Now it’s a tradition. The second annual Teaching and Learning Social took place last Monday (January 30) in the Diamond Alumni Centre, and the event seems to have established a place for itself in the datebooks of SFU faculty members and staff with a special interest in teaching and learning.
Some 110 instructors, administrators, and staff members preregistered for the reception, which was organized by the Teaching and Learning Centre and featured food, speeches, and lots of time for conversation at themed tables (for example, English as an additional language (EAL) and Experiential learning). Each table was equipped with a flip chart to capture the most exciting ideas to emerge from the lively discussions.
Participants were welcomed by TLC director Stephanie Chu, who spoke of her desire to use the event to recognize and strengthen SFU’s teaching and learning community.
President Andrew Petter also addressed the attendees, speaking of the complementary roles of teaching and research and underlining the importance of providing both graduate and undergraduate students with relevant and innovative learning opportunities, including experiential learning activities and the chance to participate in meaningful research.
He was followed by Jon Driver, vice-president, academic, who highlighted the teaching and learning emphasis in the 2010–2013 Academic Plan and surveyed eight current and upcoming initiatives:
• Accreditation process and learning outcomes initiative
• Teaching and Course Evaluation Project
• WebCT Replacement Project
• English as an Additional Language Initiative
• Experiential Education Project
• Undergraduate Semester in Dialogue program
• Classroom upgrades and virtual campus pilot projects
• Teaching and Learning Centre programs
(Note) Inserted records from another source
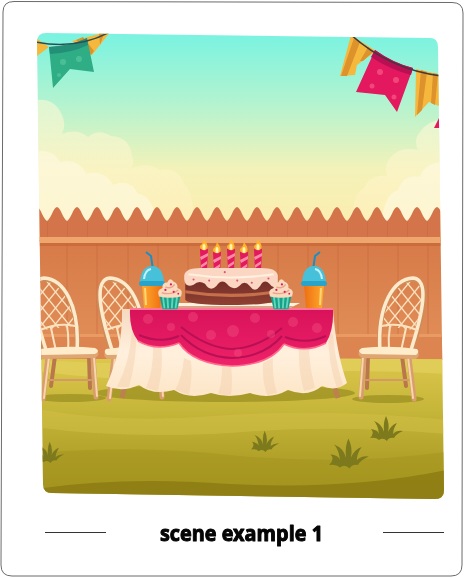
<!DOCTYPE html>
<html lang="en">
<head>
<meta charset="utf-8">
<title>Scene example 1</title>
<style>
:root{--ink:#050505;--line:#6b6b6b;--pink:#e3185f;--pink-deep:#b90f55;--teal:#2fae86;--yellow:#f6b83c;--fence-dark:#c9693d;--rail:#efa66c;--bush:#7d7a1e}
*{margin:0;padding:0}
html,body{width:464px;height:578px;overflow:hidden;background:#fff}
svg{display:block}
.caption{font-family:"Noto Sans",Lato,sans-serif;font-weight:900;font-size:22px;fill:var(--ink);stroke:var(--ink);stroke-width:1;stroke-linejoin:round}
</style>
</head>
<body>
<svg width="464" height="578" viewBox="0 0 464 578" role="img" aria-label="Card with a garden birthday scene, captioned scene example 1">
<defs>
<clipPath id="window"><path d="M46 33 L430 38 Q438 38 438 47 L444 490 Q444 499 435 499 L52 493 Q43 493 43 484 L37 42 Q37 33 46 33Z"/></clipPath>
<linearGradient id="sky" x2="0" y2="1"><stop stop-color="#78f3e1"/><stop offset=".35" stop-color="#b5f3cf"/><stop offset=".65" stop-color="#f3f2b9"/><stop offset="1" stop-color="#ffebac"/></linearGradient>
<linearGradient id="cloud" x2="0" y2="1"><stop stop-color="#fdf9d8"/><stop offset="1" stop-color="#fff0bd"/></linearGradient>
<linearGradient id="grass" x2="0" y2="1"><stop stop-color="#dcc64c"/><stop offset=".35" stop-color="#c6b639"/><stop offset="1" stop-color="#a08f1c"/></linearGradient>
<linearGradient id="boards" x2="0" y2="1"><stop stop-color="#d67a48"/><stop offset="1" stop-color="#e3915b"/></linearGradient>
<linearGradient id="linen" x2="0" y2="1"><stop stop-color="#f6d9c0"/><stop offset=".5" stop-color="#fff0dd"/><stop offset="1" stop-color="#fde6c8"/></linearGradient>
<linearGradient id="satin" x2="0" y2="1"><stop stop-color="#d8125a"/><stop offset="1" stop-color="#ee2268"/></linearGradient>
<linearGradient id="juice" x2="1" y2="0"><stop stop-color="#ffab2e"/><stop offset="1" stop-color="#ee6f12"/></linearGradient>
<linearGradient id="sponge" x2="0" y2="1"><stop stop-color="#6d2a27"/><stop offset="1" stop-color="#8f4031"/></linearGradient>
<pattern id="pickets" width="20" height="40" patternUnits="userSpaceOnUse" x="47" y="205"><path d="M0 16 C4 14 6 3 10 2 C14 3 16 14 20 16 V40 H0Z" fill="#d3744a"/><path d="M0 17 V40" stroke="#c5653e"/></pattern>
<pattern id="lattice" width="13" height="16" patternUnits="userSpaceOnUse" x="382" y="284"><path d="M0 0 L13 16 M13 0 L0 16" stroke="#fbe3c0" stroke-width="1.4"/></pattern>
<g id="chair">
<g fill="none" stroke-linecap="round">
<path d="M368 356 L367 388 M402 356 L406 386" stroke="#b9774b" stroke-width="4"/>
<path d="M366 380 H410" stroke="#d39a68" stroke-width="2"/>
<path d="M364 357 L361 397 M409 357 L414 399" stroke="#d99d70" stroke-width="5"/>
<path d="M363 357 L360 396 M408 357 L413 398" stroke="#f8d5aa" stroke-width="2"/>
</g>
<path d="M383 326 C382 298 398 280 412 281 C426 282 424 306 414 330Z" fill="url(#lattice)"/>
<g fill="none" stroke-linecap="round">
<path d="M380 352 C377 304 394 280 413 279 C430 280 425 310 411 354" stroke="#cc8d5b" stroke-width="5"/>
<path d="M380 351 C377 304 394 279 413 278 C429 279 424 310 410 353" stroke="#ffebcb" stroke-width="3.5"/>
<path d="M382 326 Q398 322 417 330 M389 350 Q388 338 390 326 M401 351 L406 328" stroke="#fbe3c0" stroke-width="2"/>
</g>
<path d="M362 349 Q390 346 417 350 Q421 355 416 359 L362 358 Q355 354 362 349Z" fill="#dfa673"/>
<path d="M362 348 Q390 345 417 349 Q420 352 416 355 L362 354 Q356 351 362 348Z" fill="#ffeccb"/>
</g>
<g id="candle"><path d="M-4 249 H4 L3 271 H-3Z" fill="var(--pink)"/><path d="M-4 257 L4 253 V256 L-3 260Z M-3 265 L3 261 V264 L-3 268Z" fill="#ff8aa4"/><path d="M0 239 Q6 247 2 250 Q-4 251 -4 246 Q-1 244 0 239Z" fill="#ffb52b"/><ellipse cy="247" rx="1.5" ry="3" fill="#fff6b0"/></g>
<g id="cupcake">
<path d="M-12 292 H12 L8 309 H-8Z" fill="#17a08b"/>
<path d="M-8 293 L-6 308 M-3 293 L-2 308 M3 293 L2 308 M8 293 L6 308" stroke="#63d7b9" stroke-width="2"/>
<path d="M-12 295 Q-15 288 -8 286 Q-9 280 -3 280 Q0 273 4 279 Q9 281 8 286 Q15 288 12 295 Q0 298 -12 295Z" fill="#fbd9bd"/>
<path d="M-9 291 Q2 294 9 288 M-5 285 Q2 287 5 282" fill="none" stroke="#e8a78c" stroke-width="1.5"/>
<g fill="var(--pink)"><circle cx="-5" cy="288" r="1.2"/><circle cx="4" cy="290" r="1.2"/><circle cx="1" cy="282" r="1.2"/><circle cx="9" cy="292" r="1"/></g>
</g>
<g id="drink">
<path d="M1 270 L-1 256 L-6 252" fill="none" stroke="#1b8fc4" stroke-width="2" stroke-linejoin="round"/>
<path d="M-10 284 H10 L8 308 H-8Z" fill="url(#juice)"/><path d="M-7 288 L-6 305" stroke="#ffd676" stroke-width="2"/>
<path d="M-12 283 Q-11 266 0 266 Q11 266 12 283Z" fill="#47c0da"/><path d="M-8 279 Q-7 270 -1 269" fill="none" stroke="#c1f2f8" stroke-width="2"/>
<rect x="-13" y="281" width="26" height="5" rx="2.5" fill="#2aa3cb"/>
</g>
<path id="tuft" d="M-14 10 Q-9 5 -13 1 Q-6 2 -5 6 Q-6 -3 -10 -7 Q-2 -4 0 4 Q-1 -6 2 -12 Q6 -4 4 4 Q7 -3 13 -5 Q9 1 9 6 Q13 2 19 3 Q12 6 10 10 Q5 9 3 13 Q-1 9 -5 12 Q-8 9 -14 10Z" fill="var(--bush)"/>
</defs>

<path id="card" d="M14 1.5 L452 2.5 Q463 2.5 463 13 L462 565 Q462 576 451 576 L12 576 Q1 576 1 565 L3 12 Q3 1.5 14 1.5Z" fill="#fff" stroke="var(--line)"/>

<g id="scene" clip-path="url(#window)">
<rect x="36" y="32" width="410" height="210" fill="url(#sky)"/>

<g id="clouds" fill="url(#cloud)">
<path d="M36 100 Q54 98 61 113 Q67 124 62 134 Q77 128 88 137 Q98 128 111 136 Q130 137 132 156 Q135 163 131 169 Q147 161 160 170 Q178 166 184 184 Q194 192 194 225 H36Z" opacity=".6"/>
<path d="M36 152 Q52 148 60 162 Q79 158 86 174 Q104 169 113 185 Q130 178 138 194 Q152 194 158 225 H36Z" fill="#fffbe3" opacity=".6"/>
<path d="M446 120 Q428 119 420 132 Q413 140 418 150 Q400 146 391 157 Q383 166 387 176 Q370 174 364 188 Q352 194 352 225 H446Z" opacity=".6"/>
<path d="M446 162 Q425 162 420 177 Q404 174 398 190 Q384 194 381 225 H446Z" fill="#fffbe3" opacity=".6"/>
</g>

<g id="bunting">
<path d="M36 38 L49 47 L37 56Z M72 41 L111 31 L92 55Z" fill="var(--yellow)"/>
<path d="M76 40 L83 37 L94 51 L91 55Z M99 33 L105 31 L100 45Z" fill="#dd922b"/>
<path d="M49 47 Q72 46 87 38 L94 72 L70 69 L53 88Z" fill="var(--teal)"/>
<path d="M50 54 Q72 53 88 45 L87 38 Q70 46 49 47Z" fill="#238f77"/>
<g fill="#56c79d" opacity=".7"><circle cx="63" cy="62" r="3"/><circle cx="79" cy="59" r="3"/><circle cx="59" cy="75" r="2"/></g>
<path d="M36 42 Q76 50 110 32" fill="none" stroke="#2f4c50" stroke-width="1.5"/>
<path d="M351 35 L376 51 L357 65 L355 75 L340 76Z" fill="var(--yellow)"/>
<path d="M354 38 L360 42 L347 76 L341 76Z M368 47 L374 51 L363 61 L360 61Z" fill="#dd922b"/>
<path d="M375 50 Q393 63 413 68 L397 112 L385 95 L356 92Z" fill="var(--pink)"/>
<path d="M375 50 Q393 63 413 68 L411 75 Q389 69 371 57Z" fill="var(--pink-deep)"/>
<g fill="#f85a88" opacity=".7"><circle cx="380" cy="72" r="3"/><circle cx="396" cy="80" r="3"/><circle cx="372" cy="86" r="2.5"/><circle cx="394" cy="97" r="2.5"/></g>
<path d="M416 69 L442 75 L439 106 L429 102 L415 117Z" fill="var(--yellow)"/>
<path d="M421 70 L427 72 L422 110 L417 115Z M433 73 L438 74 L435 105 L431 103Z" fill="#dd922b"/>
<path d="M441 114 L434 128 L442 128Z" fill="var(--pink)"/>
<path d="M350 34 Q390 70 442 76" fill="none" stroke="#43393c" stroke-width="1.5"/>
</g>

<g id="fence">
<rect x="36" y="205" width="410" height="36" fill="url(#pickets)"/>
<rect x="36" y="240" width="410" height="120" fill="url(#boards)"/>
<path d="M67 244 V335 M97 244 V335 M128 244 V335 M158 244 V335 M188 244 V335 M218 244 V335 M248 244 V335 M278 244 V335 M308 244 V335 M338 244 V335 M368 244 V335 M398 244 V335 M428 244 V335" stroke="var(--fence-dark)" opacity=".6"/>
<rect x="36" y="237" width="410" height="6" fill="var(--rail)"/><rect x="36" y="243" width="410" height="3" fill="#bd5e35" opacity=".5"/>
<rect x="36" y="334" width="410" height="26" fill="#dd8550"/><rect x="36" y="334" width="410" height="3" fill="var(--rail)" opacity=".7"/>
</g>

<g id="lawn">
<rect x="36" y="359" width="410" height="142" fill="url(#grass)"/>
<path d="M36 360 Q130 366 220 361 T446 360 V374 Q340 367 240 376 T36 371Z" fill="#e5d462" opacity=".6"/>
<path d="M36 409 Q120 424 214 416 Q330 408 446 420 V434 Q330 424 230 433 Q120 439 36 427Z" fill="#d3c248" opacity=".5"/>
<path d="M36 453 Q140 444 240 456 Q350 465 446 452 V501 H36Z" fill="#a5951f" opacity=".55"/>
<path d="M36 489 Q120 476 230 484 Q350 490 446 470 V501 H36Z" fill="#8a7810" opacity=".75"/>
<g fill="#8f851b" opacity=".6"><ellipse cx="225" cy="393" rx="130" ry="9"/><ellipse cx="70" cy="398" rx="36" ry="4"/><ellipse cx="388" cy="399" rx="36" ry="4"/></g>
<use href="#tuft" transform="translate(263 441) scale(.85)"/>
<use href="#tuft" x="384" y="428"/>
<use href="#tuft" transform="translate(346 453) scale(1.2)"/>
<use href="#tuft" transform="translate(48 452) scale(.85)"/>
</g>

<g id="chairs">
<use href="#chair" transform="translate(457 0) scale(-1 1)"/>
<use href="#chair" transform="translate(523 0) scale(-1 1)"/>
<use href="#chair"/>
</g>

<g id="table">
<path d="M126 380 L122 398 M332 380 L338 398" stroke="#bd804f" stroke-width="5"/>
<path d="M130 309 H333 Q336 352 347 383 Q336 392 322 386 Q308 398 288 390 Q270 400 250 393 Q229 399 211 393 Q190 400 174 390 Q153 396 139 385 Q122 393 106 386 Q123 350 122 309Z" fill="url(#linen)"/>
<path d="M132 330 Q130 362 117 387 L129 387 Q137 358 136 335Z M153 342 Q154 370 146 388 L158 391 Q164 365 161 345Z M184 358 Q182 378 175 390 L189 395 Q193 376 191 361Z M222 365 Q222 384 218 394 L231 396 Q233 380 231 366Z M263 363 Q262 380 267 395 L277 393 Q272 378 273 358Z M299 346 Q298 371 304 391 L315 388 Q309 364 309 346Z M328 330 Q328 364 337 388 L343 385 Q335 360 333 335Z" fill="#eec8a4" opacity=".38"/>
<path d="M130 309 H333 Q334 330 326 343 Q305 354 284 344 Q270 365 232 366 Q193 364 179 343 Q157 352 138 341 Q129 330 130 309Z" fill="url(#satin)"/>
<path d="M181 335 Q202 357 232 358 Q264 357 282 336 M181 327 Q207 348 232 349 Q258 348 282 328 M139 335 Q160 344 179 336 M285 337 Q306 345 326 336" fill="none" stroke="var(--pink-deep)" stroke-width="2"/>
<path d="M179 343 Q193 364 232 366 Q270 365 284 344 M138 341 Q157 352 179 343 M284 344 Q305 354 326 343" fill="none" stroke="#ff6a8e" stroke-width="1.5"/>
<g fill="#f65384" opacity=".4"><circle cx="148" cy="319" r="5"/><circle cx="171" cy="327" r="4"/><circle cx="193" cy="317" r="5"/><circle cx="211" cy="335" r="5"/><circle cx="233" cy="331" r="6"/><circle cx="255" cy="318" r="5"/><circle cx="271" cy="334" r="4"/><circle cx="293" cy="322" r="5"/><circle cx="317" cy="328" r="5"/><circle cx="238" cy="353" r="4"/></g>
<path d="M130 309 H333" stroke="#ff7895" stroke-width="2"/>
</g>

<g id="party-food">
<use href="#drink" x="152"/><use href="#drink" transform="translate(314 0) scale(-1 1)"/>
<path d="M164 303 H300 L290 308 H174Z" fill="#fff3df"/><path d="M170 306 H294 L290 308 H174Z" fill="#d8a389"/>
<use href="#candle" x="204"/><use href="#candle" x="217" y="3"/><use href="#candle" x="231"/><use href="#candle" x="244" y="3"/><use href="#candle" x="258"/>
<g id="cake" transform="translate(231 305) scale(1.04 1.06) translate(-231 -304)">
<path d="M187 276 H275 V299 Q271 304 231 304 Q190 304 187 299Z" fill="url(#sponge)"/>
<path d="M187 290 Q231 297 275 290 V293 Q231 300 187 293Z" fill="#c66f4b"/>
<path d="M186 276 Q187 269 202 269 H260 Q275 269 276 276 V284 Q272 290 268 284 Q263 279 259 286 Q254 293 249 286 Q244 280 239 286 Q233 291 227 284 Q222 279 217 286 Q211 292 206 284 Q200 280 195 285 Q187 288 186 280Z" fill="#fbd6c3"/>
<path d="M190 275 Q231 281 272 275" fill="none" stroke="#fff0df" stroke-width="2"/>
<g fill="#dc527b"><circle cx="195" cy="280" r="1"/><circle cx="210" cy="281" r="1"/><circle cx="225" cy="273" r="1"/><circle cx="237" cy="281" r="1"/><circle cx="251" cy="283" r="1"/><circle cx="267" cy="279" r="1"/></g>
</g>
<use href="#cupcake" transform="translate(170 25) scale(.92)"/><use href="#cupcake" transform="translate(281 25) scale(.92)"/>
</g>
</g>

<g id="footer">
<path d="M45 532.5 H106 M383 532.5 H444" stroke="#333"/>
<text class="caption" x="160" y="541" textLength="163" lengthAdjust="spacingAndGlyphs">scene example 1</text>
</g>
</svg>
</body>
</html>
Driver made a number of thought-provoking points: for example, he suggested that the growing percentage of EAL students at SFU should be seen as a strength and an opportunity within a multicultural and globalized world. He also noted the broad involvement of the university community in teaching and learning initiatives, pointing out that his own office often played a supporting role in projects spearheaded by other SFU groups or individuals. See the PowerPoint version of his presentation here.